A format for storing digital photographs at different resolution settings developed by Kodak. PhotoCD can be order when you have a film processed and the lab will scan in the negatives and add them to a CD. One CD can hold up to 100 images, each stored in five resolution levels. You're asked, when opening a picture, what resolution version is required.
The total number of pixels on a CCD array. This is not always the best indication of a camera's resolution as some CCD chips have a number of pixels around the that are only used to ensure the pixels that are used produce accurate colours. The true indication of a camera's resolution is the two figures quoted, say 1600x1200, which indicate the CCD's actual output. "A ... MP camera" is used to describe a model that has a CCD with a certain number times million pixels, which says something about how big the images are that it can create.
Digital images are made up of square pixels and when the image is low resolution there are fewer pixels per inch. This creates a rough step-like appearance that is most noticeable on diagonal straight edges. This staircase effect is often described as "jagged".

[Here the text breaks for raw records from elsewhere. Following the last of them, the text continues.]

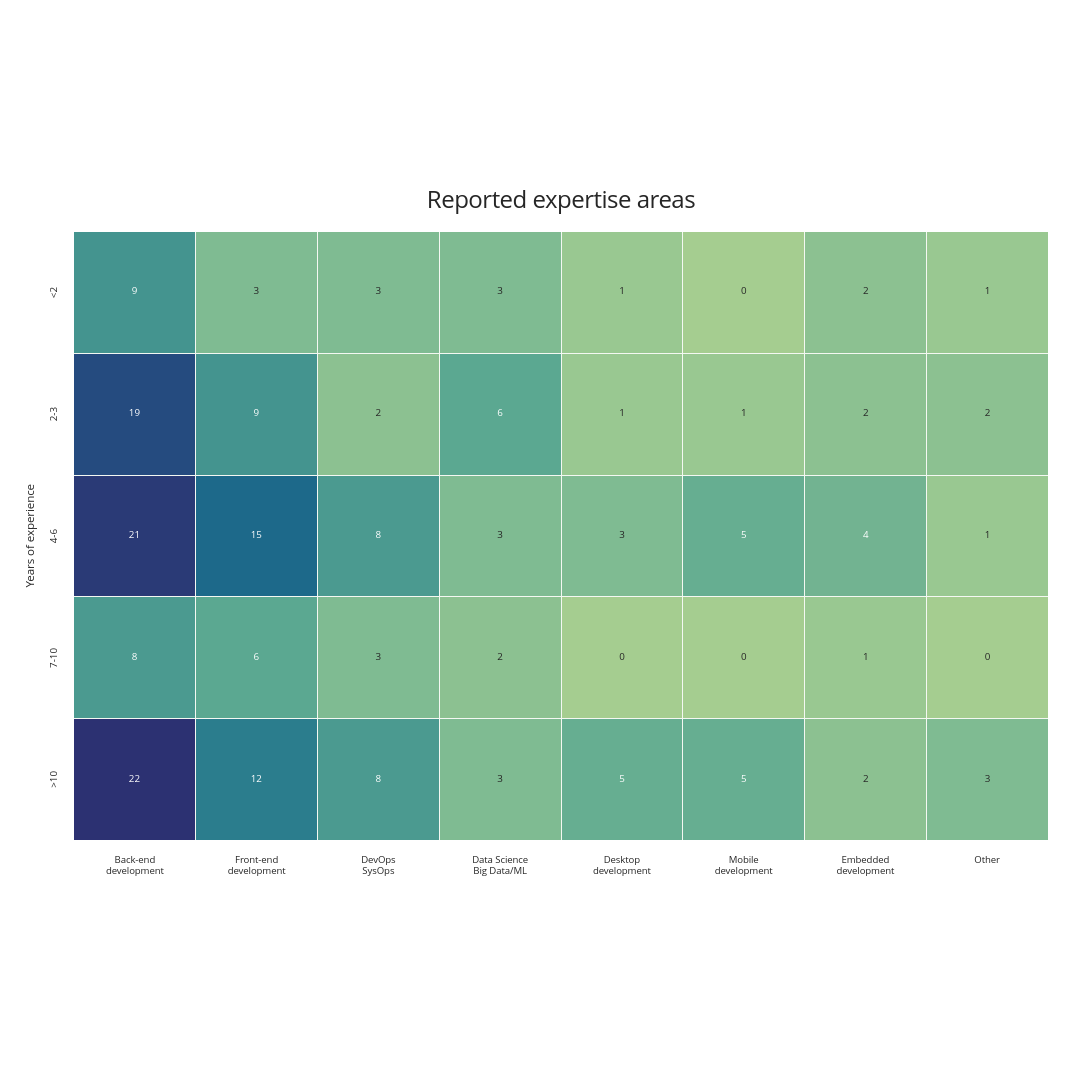
<!DOCTYPE html>
<html lang="en">
<head>
<meta charset="utf-8">
<title>Reported expertise areas</title>
<style>
:root {
  --paper: #ffffff;
  --ink: #262626;
  --on-dark: #ffffff;
  --line: #f4f8f2;
  --v0: #a5cd90;
  --v1: #99c891;
  --v2: #8cc191;
  --v3: #7fbb92;
  --v4: #72b391;
  --v5: #66ae91;
  --v6: #5ba891;
  --v8: #4b9a90;
  --v9: #44948f;
  --v12: #2b7d8d;
  --v15: #1d698a;
  --v19: #254b7f;
  --v21: #2a3a76;
  --v22: #2c3172;
}
* { box-sizing: border-box; margin: 0; padding: 0; }
html, body { width: 1072px; height: 1072px; overflow: hidden; background: var(--paper); }
body { font-family: "Open Sans", "Noto Sans", sans-serif; color: var(--ink); }
.chart {
  width: 1072px;
  height: 1072px;
  padding: 180px 24px 0 18px;
  display: grid;
  grid-template-columns: 24px 32px 974px;
  grid-template-rows: 52px 608px 60px;
}
.title {
  grid-column: 3;
  font-size: 24px;
  font-weight: 400;
  line-height: 37px;
  letter-spacing: -0.5px;
  text-align: center;
  white-space: nowrap;
}
.axis-title, .row-labels span {
  writing-mode: vertical-rl;
  transform: rotate(180deg);
  white-space: nowrap;
}
.axis-title {
  grid-column: 1;
  grid-row: 2;
  place-self: center;
  font-size: 11.6px;
  line-height: 16px;
  letter-spacing: -0.1px;
}
.row-labels {
  grid-column: 2;
  grid-row: 2;
  display: grid;
  grid-template-rows: repeat(5, 1fr);
  place-items: center;
  padding-right: 9px;
  font-size: 9.8px;
  line-height: 14px;
}
.heatmap {
  grid-column: 3;
  grid-row: 2;
  display: grid;
  grid-template-columns: repeat(8, 1fr);
  grid-template-rows: repeat(5, 1fr);
  gap: 1px;
  background: var(--line);
  font-size: 9.8px;
  line-height: 14px;
}
.heatmap span {
  display: flex;
  align-items: center;
  justify-content: center;
  padding-bottom: 2px;
}
.column-labels {
  grid-column: 3;
  grid-row: 3;
  display: grid;
  grid-template-columns: repeat(8, 1fr);
  padding-top: 14px;
  font-size: 9.6px;
  line-height: 11px;
  letter-spacing: -0.1px;
  text-align: center;
}
.v0 { background: var(--v0); }
.v1 { background: var(--v1); }
.v2 { background: var(--v2); }
.v3 { background: var(--v3); }
.v4 { background: var(--v4); }
.v5 { background: var(--v5); }
.v6 { background: var(--v6); }
.v8 { background: var(--v8); }
.v9 { background: var(--v9); }
.v12 { background: var(--v12); }
.v15 { background: var(--v15); }
.v19 { background: var(--v19); }
.v21 { background: var(--v21); }
.v22 { background: var(--v22); }
.v4, .v5, .v6, .v8, .v9, .v12, .v15, .v19, .v21, .v22 { color: var(--on-dark); }
</style>
</head>
<body>
<main class="chart">
  <h1 class="title">Reported expertise areas</h1>
  <p class="axis-title">Years of experience</p>
  <div class="row-labels">
    <span>&lt;2</span>
    <span>2-3</span>
    <span>4-6</span>
    <span>7-10</span>
    <span>&gt;10</span>
  </div>
  <div class="heatmap">
    <span class="v9">9</span>
    <span class="v3">3</span>
    <span class="v3">3</span>
    <span class="v3">3</span>
    <span class="v1">1</span>
    <span class="v0">0</span>
    <span class="v2">2</span>
    <span class="v1">1</span>

    <span class="v19">19</span>
    <span class="v9">9</span>
    <span class="v2">2</span>
    <span class="v6">6</span>
    <span class="v1">1</span>
    <span class="v1">1</span>
    <span class="v2">2</span>
    <span class="v2">2</span>

    <span class="v21">21</span>
    <span class="v15">15</span>
    <span class="v8">8</span>
    <span class="v3">3</span>
    <span class="v3">3</span>
    <span class="v5">5</span>
    <span class="v4">4</span>
    <span class="v1">1</span>

    <span class="v8">8</span>
    <span class="v6">6</span>
    <span class="v3">3</span>
    <span class="v2">2</span>
    <span class="v0">0</span>
    <span class="v0">0</span>
    <span class="v1">1</span>
    <span class="v0">0</span>

    <span class="v22">22</span>
    <span class="v12">12</span>
    <span class="v8">8</span>
    <span class="v3">3</span>
    <span class="v5">5</span>
    <span class="v5">5</span>
    <span class="v2">2</span>
    <span class="v3">3</span>
  </div>
  <div class="column-labels">
    <span>Back-end<br>development</span>
    <span>Front-end<br>development</span>
    <span>DevOps<br>SysOps</span>
    <span>Data Science<br>Big Data/ML</span>
    <span>Desktop<br>development</span>
    <span>Mobile<br>development</span>
    <span>Embedded<br>development</span>
    <span>Other</span>
  </div>
</main>
</body>
</html>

The resolution of a computer monitor, scanner or printer. The more dots per inch, the higher the image quality - provided, of course, that the image is sharp in the first place.
The amount of data held in a file determines its size. High resolution digital images can be 50 megabytes, for instance, while a text document may only be a few hundred kilobytes or less. Images can be compressed to save space, and folders of text and pictures can be grouped and reduced in size using programmes such as Stuffit, WinRAR or WinZip.
A peripheral that scans slides or negatives and converts them into high resolution digital images.
A flexible magnetically-sensitive disc that's held inside a 3.5inch square hard plastic case. It has a storage capacity of 1.4Mb which is ideal for transporting text or low resolution or highly compressed digital images. The format is gradually becoming antiquated as advanced storage options such as removable media compete.
A digital picture can be enlarged in size by adding new pixels to the existing grid. Some camera and scanner software do this as the picture is processed to give higher resolution results. The fact is, interpolation increases the picture by guessing what pixels are required and uses information from the surrounding pixels to achieve this. Although the overall picture count will rise image quality can actually suffer and definition is often reduced.
Two black parallel lines and the inner white space on an optical test chart pattern that are used to measure lens resolution.
A lens that is designed to give optimum resolution at close subject distances.
Printing method developed by Irish manufacturer Alps that's similar to dye sublimation as it uses a heated element to fuse the ribbon ink to special paper for high resolution and longer life.
A measure of resolution for lenses and/or film.
An indication of resolution for digital pictures taken by a camera or scanned in.
Unlike resampling here the image size is changed without modifying the resolution. For example if you resized a 10x8in 72dpi photo to 4x6in the dpi would be increased, whereas if you resample youd keep the same dpi.
Cameras with figures in this column have a digital zoom that increases the magnification of the optical lens by the quoted figure. To do this it uses part of the CCD so the resolution is reduced to allow for the increase magnification. If you dont intend making big enlargements this is useful other wise stick to the optical zoom. Most cameras have the option to turn the digital zoom on or off.